Launching proved to be a difficult task with the wind pushing us down into a giant rock pier and very little runway to get flow going over the blades. There was a floating line anchored beyond the pier to pull ourselves out with, but it wasn’t tight enough and so we were still drifting down towards the rocks when Pip came and noticed the problem and got a bunch of guys to yank on it and pull us to windward. Once we finally cleared the rocks and got sailing, the boat actually felt great.
After getting our fix, Matt and I joined everyone over at Ted Ferrarone’s for horse shoes and bocce ball tournaments. That night Doug and Marie McKeige were kind enough to host an amazing party with delicious catering, sailing footage and videos from Photoboat and a bunch of great stories from one of the most comical figures to ever sail 505’s, Cam Lewis. Ali Meller tells the story better than I can in his write up of the event, but between the explanation of his boat names, “Complex Chemicals Kill” and “Nancy Says No”, and why the drugs of his day weren’t as bad as the bass salts kids are doing now, Marie thought it was a good time to escort all the kids out of the tent.
Sunday morning the Sound was once again filled with white caps and the wind was howling. With gusts in the mid to high twenties there was some debate in the parking lot about whether it was too much, but thankfully they made the decision to sail us and we got a day of racing to remember. Simon and I knew we could have a tough time holding on to our 4th place with some heavier teams like Drew and Ramsey right behind us. The first beat we were having a tough time keeping our lane and we had started getting a left shift so we decided to tack out and go right. The breeze started clocking back and we watched the entire fleet falling into our hip as we approached starboard layline. We tacked and crossed almost everyone, rounding the mark in 3rd which we managed to hold onto.

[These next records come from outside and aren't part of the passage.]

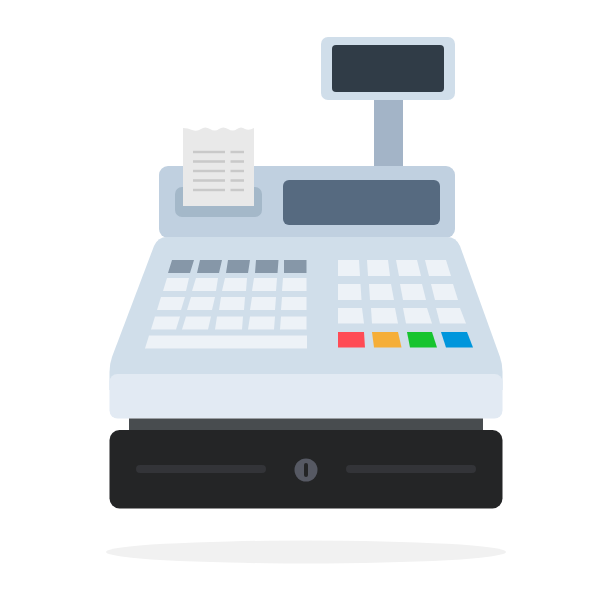
<!DOCTYPE html>
<html lang="en">
<head>
<meta charset="utf-8">
<title>Cash register</title>
<style>
:root {
  --page: #ffffff;
  --shadow: #f1f1f1;
  --shell: #d0deea;
  --shell-light: #e2eaf3;
  --shell-mid: #c0d0e0;
  --pole: #a3b4c7;
  --slot: #a4b8c9;
  --screen: #566a80;
  --screen-dark: #303c47;
  --paper: #e9e9e9;
  --print: #c9c9c9;
  --key: #edf2f7;
  --key-dark: #8697a8;
  --key-red: #ff4b55;
  --key-amber: #f5ae38;
  --key-green: #17c42f;
  --key-blue: #0096dc;
  --drawer: #242526;
  --drawer-gap: #484c4f;
  --groove: #333438;
  --lock: #565963;
}
html, body { margin: 0; background: var(--page); overflow: hidden; }
svg { display: block; width: 612px; height: 612px; }
.shadow { fill: var(--shadow); }
.shell { fill: var(--shell); }
.shell-light { fill: var(--shell-light); }
.shell-mid { fill: var(--shell-mid); }
.pole { fill: var(--pole); }
.slot { fill: var(--slot); }
.screen { fill: var(--screen); }
.screen-dark { fill: var(--screen-dark); }
.paper { fill: var(--paper); }
.print { stroke: var(--print); stroke-width: 2.6; fill: none; }
.keys { fill: var(--key); }
.keys-dark { fill: var(--key-dark); }
.red { fill: var(--key-red); }
.amber { fill: var(--key-amber); }
.green { fill: var(--key-green); }
.blue { fill: var(--key-blue); }
.drawer { fill: var(--drawer); }
.drawer-gap { fill: var(--drawer-gap); }
.groove { fill: var(--groove); }
.lock { fill: var(--lock); }
</style>
</head>
<body>
<svg viewBox="0 0 612 612" role="img" aria-label="Cash register with a printed receipt">
  <ellipse class="shadow" cx="306" cy="552" rx="200" ry="11.5"/>

  <g id="customer-display">
    <rect class="pole" x="374" y="98" width="29" height="70"/>
    <rect class="shell" x="321" y="37" width="134" height="63" rx="7"/>
    <rect class="screen-dark" x="332" y="45" width="112" height="47" rx="4"/>
  </g>

  <g id="printer-head">
    <rect class="shell-mid" x="159" y="166" width="296" height="72" rx="9"/>
    <rect class="slot" x="175" y="187" width="87" height="30" rx="7"/>
    <rect class="screen" x="283" y="180" width="157" height="45" rx="6"/>
  </g>

  <g id="receipt">
    <path class="paper" d="M183 128Q188 128 192 130Q197 132 201 129Q205 126 210 129Q215 132 219 129Q223 126 228 129Q233 132 237 129Q241 126 245 129Q249 131 254 128V206H183Z"/>
    <path class="print" d="M193 152H225M230.500 152H244M193 161.500H225M230.500 161.500H244M193 171H225M230.500 171H244M193 180.500H225M230.500 180.500H244M193 190H225M230.500 190H244"/>
  </g>

  <g id="keyboard-body">
    <path class="shell" d="M167 237H447Q456 237 460 246L500 357Q502.500 364 502.500 372V390H109.500V372Q109.500 364 112 357L154 246Q158 237 167 237Z"/>
    <rect class="shell-light" x="109.500" y="374" width="393" height="44.500" rx="8"/>
  </g>

  <g id="function-keys" class="keys-dark">
    <path d="M172 260H194L190 273H168ZM200 260H222L219 273H197ZM228 260H250L248 273H226ZM256 260H278.500L277.500 273H255ZM284 260H306.500V273H284Z"/>
  </g>

  <g id="letter-keys" class="keys">
    <path d="M167 278H189L186 291H163ZM196 278H218L216 291H192ZM225 278H247L246 291H222ZM254 278H277L276 291H252ZM283 278H306.500V291H282Z"/>
    <path d="M161 297H185L181 310H157ZM191 297H215L212 310H187ZM221 297H245L244 310H219ZM252 297H276L275 310H250ZM282 297H306.500V310H281Z"/>
    <path d="M155 316.500H180L176 329.500H151ZM186 316.500H211L208 329.500H182ZM217 316.500H243L242 329.500H215ZM250 316.500H275L274 329.500H248ZM281 316.500H306.500V329.500H280Z"/>
    <path d="M149 335.500H307V348.500H145Z"/>
  </g>

  <g id="number-keys" class="keys">
    <path d="M338 260H359L360 276H338ZM367 260H388L390 276H368ZM396 260H417L421 276H399ZM425 260H446L451 276H429Z"/>
    <path d="M338 284H360.500L361.500 300H338ZM369 284H391L394 300H370ZM400 284H422L426 300H403ZM431 284H453L458 300H435Z"/>
    <path d="M338 308H362L364 323.500H338ZM371 308H395L398 323.500H372ZM403 308H427L432 323.500H406ZM436 308H460L466 323.500H440Z"/>
  </g>

  <g id="action-keys">
    <path class="red" d="M338 332H364L365 347.500H338Z"/>
    <path class="amber" d="M372 332H398L401.500 347.500H374Z"/>
    <path class="green" d="M407 332H432L437 347.500H410Z"/>
    <path class="blue" d="M441 332H467L473 347.500H446Z"/>
  </g>

  <g id="cash-drawer">
    <rect class="drawer-gap" x="129" y="418.500" width="354" height="13"/>
    <rect class="drawer" x="109.500" y="430" width="393" height="78.500" rx="10"/>
    <rect class="groove" x="136" y="465" width="130" height="8" rx="4"/>
    <rect class="groove" x="346" y="465" width="130" height="8" rx="4"/>
    <circle class="lock" cx="306" cy="470" r="11.500"/>
    <rect class="drawer" x="304" y="463" width="4" height="14" rx="2"/>
  </g>
</svg>
</body>
</html>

Simon and I were the only ones who did gybe sets around the windward mark (except for Holt on one leg) and by the time we got to the leeward mark or finish, it seemed like the whole fleet had disappeared. Anyone can challenge me on this, but I think Tyler, Ethan and I were the only ones who didn’t flip that day. Even Holtie and Falsone went for a swim. Needless to say, it was really windy and a lot of fun.

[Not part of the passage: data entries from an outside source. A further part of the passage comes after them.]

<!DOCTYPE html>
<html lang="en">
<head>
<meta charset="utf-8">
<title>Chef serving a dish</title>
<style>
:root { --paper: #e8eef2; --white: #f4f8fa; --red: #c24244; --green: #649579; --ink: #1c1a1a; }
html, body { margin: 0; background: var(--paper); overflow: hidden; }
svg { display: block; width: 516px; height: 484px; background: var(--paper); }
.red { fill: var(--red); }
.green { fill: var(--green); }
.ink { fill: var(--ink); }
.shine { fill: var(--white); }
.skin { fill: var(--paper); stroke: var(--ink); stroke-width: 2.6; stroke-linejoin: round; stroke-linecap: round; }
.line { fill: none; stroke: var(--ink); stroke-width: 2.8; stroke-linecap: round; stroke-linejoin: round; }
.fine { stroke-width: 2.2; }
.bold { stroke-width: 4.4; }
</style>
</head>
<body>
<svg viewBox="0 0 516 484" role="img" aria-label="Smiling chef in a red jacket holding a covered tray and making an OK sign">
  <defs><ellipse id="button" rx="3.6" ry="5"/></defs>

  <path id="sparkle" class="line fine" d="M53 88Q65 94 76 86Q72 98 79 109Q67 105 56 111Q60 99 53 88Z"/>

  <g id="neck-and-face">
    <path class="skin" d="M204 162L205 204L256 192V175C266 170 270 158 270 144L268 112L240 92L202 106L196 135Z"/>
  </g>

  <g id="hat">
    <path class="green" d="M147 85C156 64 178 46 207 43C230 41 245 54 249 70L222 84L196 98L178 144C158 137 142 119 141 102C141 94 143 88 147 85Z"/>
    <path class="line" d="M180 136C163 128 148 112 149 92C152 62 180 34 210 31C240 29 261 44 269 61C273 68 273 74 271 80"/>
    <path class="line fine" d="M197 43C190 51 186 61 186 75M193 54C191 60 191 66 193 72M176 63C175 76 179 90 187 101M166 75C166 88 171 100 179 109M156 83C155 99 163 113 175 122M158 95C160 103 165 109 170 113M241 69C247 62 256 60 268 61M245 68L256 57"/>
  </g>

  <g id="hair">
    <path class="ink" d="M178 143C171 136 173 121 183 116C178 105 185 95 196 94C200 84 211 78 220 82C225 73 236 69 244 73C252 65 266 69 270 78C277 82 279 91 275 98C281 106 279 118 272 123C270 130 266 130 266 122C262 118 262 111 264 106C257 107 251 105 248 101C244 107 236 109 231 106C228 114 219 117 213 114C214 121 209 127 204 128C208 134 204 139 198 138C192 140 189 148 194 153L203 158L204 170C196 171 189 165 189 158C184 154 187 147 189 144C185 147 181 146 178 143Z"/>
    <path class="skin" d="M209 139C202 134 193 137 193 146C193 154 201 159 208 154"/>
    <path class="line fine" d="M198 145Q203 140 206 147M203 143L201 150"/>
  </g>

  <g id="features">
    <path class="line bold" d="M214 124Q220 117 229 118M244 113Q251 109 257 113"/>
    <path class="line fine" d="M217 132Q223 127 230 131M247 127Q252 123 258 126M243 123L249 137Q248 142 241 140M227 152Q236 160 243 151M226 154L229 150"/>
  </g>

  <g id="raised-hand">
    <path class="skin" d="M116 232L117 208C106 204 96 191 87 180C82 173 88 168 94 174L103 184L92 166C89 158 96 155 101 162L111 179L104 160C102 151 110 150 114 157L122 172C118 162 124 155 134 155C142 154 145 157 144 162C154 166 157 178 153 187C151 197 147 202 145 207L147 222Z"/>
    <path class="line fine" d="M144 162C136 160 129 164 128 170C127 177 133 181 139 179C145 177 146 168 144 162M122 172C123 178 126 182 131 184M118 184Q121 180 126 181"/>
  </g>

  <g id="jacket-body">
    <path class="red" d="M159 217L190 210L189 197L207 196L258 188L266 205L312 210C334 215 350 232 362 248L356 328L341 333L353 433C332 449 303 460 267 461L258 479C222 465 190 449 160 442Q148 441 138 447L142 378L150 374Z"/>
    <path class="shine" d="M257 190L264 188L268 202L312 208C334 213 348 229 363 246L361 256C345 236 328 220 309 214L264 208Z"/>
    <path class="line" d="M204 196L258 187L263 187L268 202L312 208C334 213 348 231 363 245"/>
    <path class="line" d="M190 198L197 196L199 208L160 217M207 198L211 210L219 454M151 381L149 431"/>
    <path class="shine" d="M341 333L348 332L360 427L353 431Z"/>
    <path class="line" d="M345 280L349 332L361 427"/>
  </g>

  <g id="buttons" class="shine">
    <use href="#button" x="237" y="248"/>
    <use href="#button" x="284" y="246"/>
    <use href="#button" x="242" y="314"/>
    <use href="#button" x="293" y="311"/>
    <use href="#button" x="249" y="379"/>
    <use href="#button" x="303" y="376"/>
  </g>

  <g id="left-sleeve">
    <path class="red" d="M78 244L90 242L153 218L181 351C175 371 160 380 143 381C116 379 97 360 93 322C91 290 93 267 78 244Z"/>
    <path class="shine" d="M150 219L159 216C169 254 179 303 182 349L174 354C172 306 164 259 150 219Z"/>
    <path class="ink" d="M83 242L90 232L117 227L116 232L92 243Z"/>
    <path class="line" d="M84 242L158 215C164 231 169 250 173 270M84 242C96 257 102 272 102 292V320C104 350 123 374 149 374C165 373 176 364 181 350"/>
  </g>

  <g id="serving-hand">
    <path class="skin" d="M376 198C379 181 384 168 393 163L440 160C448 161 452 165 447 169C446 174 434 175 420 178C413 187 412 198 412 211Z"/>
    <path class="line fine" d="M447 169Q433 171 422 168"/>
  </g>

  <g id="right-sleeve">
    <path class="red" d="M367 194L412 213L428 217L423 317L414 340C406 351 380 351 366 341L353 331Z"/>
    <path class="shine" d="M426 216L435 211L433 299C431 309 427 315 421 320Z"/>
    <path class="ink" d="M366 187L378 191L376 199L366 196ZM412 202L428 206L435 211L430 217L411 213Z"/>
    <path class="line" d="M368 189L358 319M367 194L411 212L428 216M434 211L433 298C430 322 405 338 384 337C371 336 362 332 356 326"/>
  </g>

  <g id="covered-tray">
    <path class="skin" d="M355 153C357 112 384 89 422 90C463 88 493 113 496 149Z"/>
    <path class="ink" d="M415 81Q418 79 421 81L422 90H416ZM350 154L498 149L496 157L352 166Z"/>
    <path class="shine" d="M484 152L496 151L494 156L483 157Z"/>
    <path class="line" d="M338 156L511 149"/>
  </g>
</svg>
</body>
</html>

There are tons of photos and video on Photoboat.com for anyone who wants to take a look. The regatta was a huge success and will definitely be remembered as such. Thank you to all of the regatta organizers and sponsors as well as to the teams who traveled long distances. We are grateful for all the hard work that went into making this event what it was.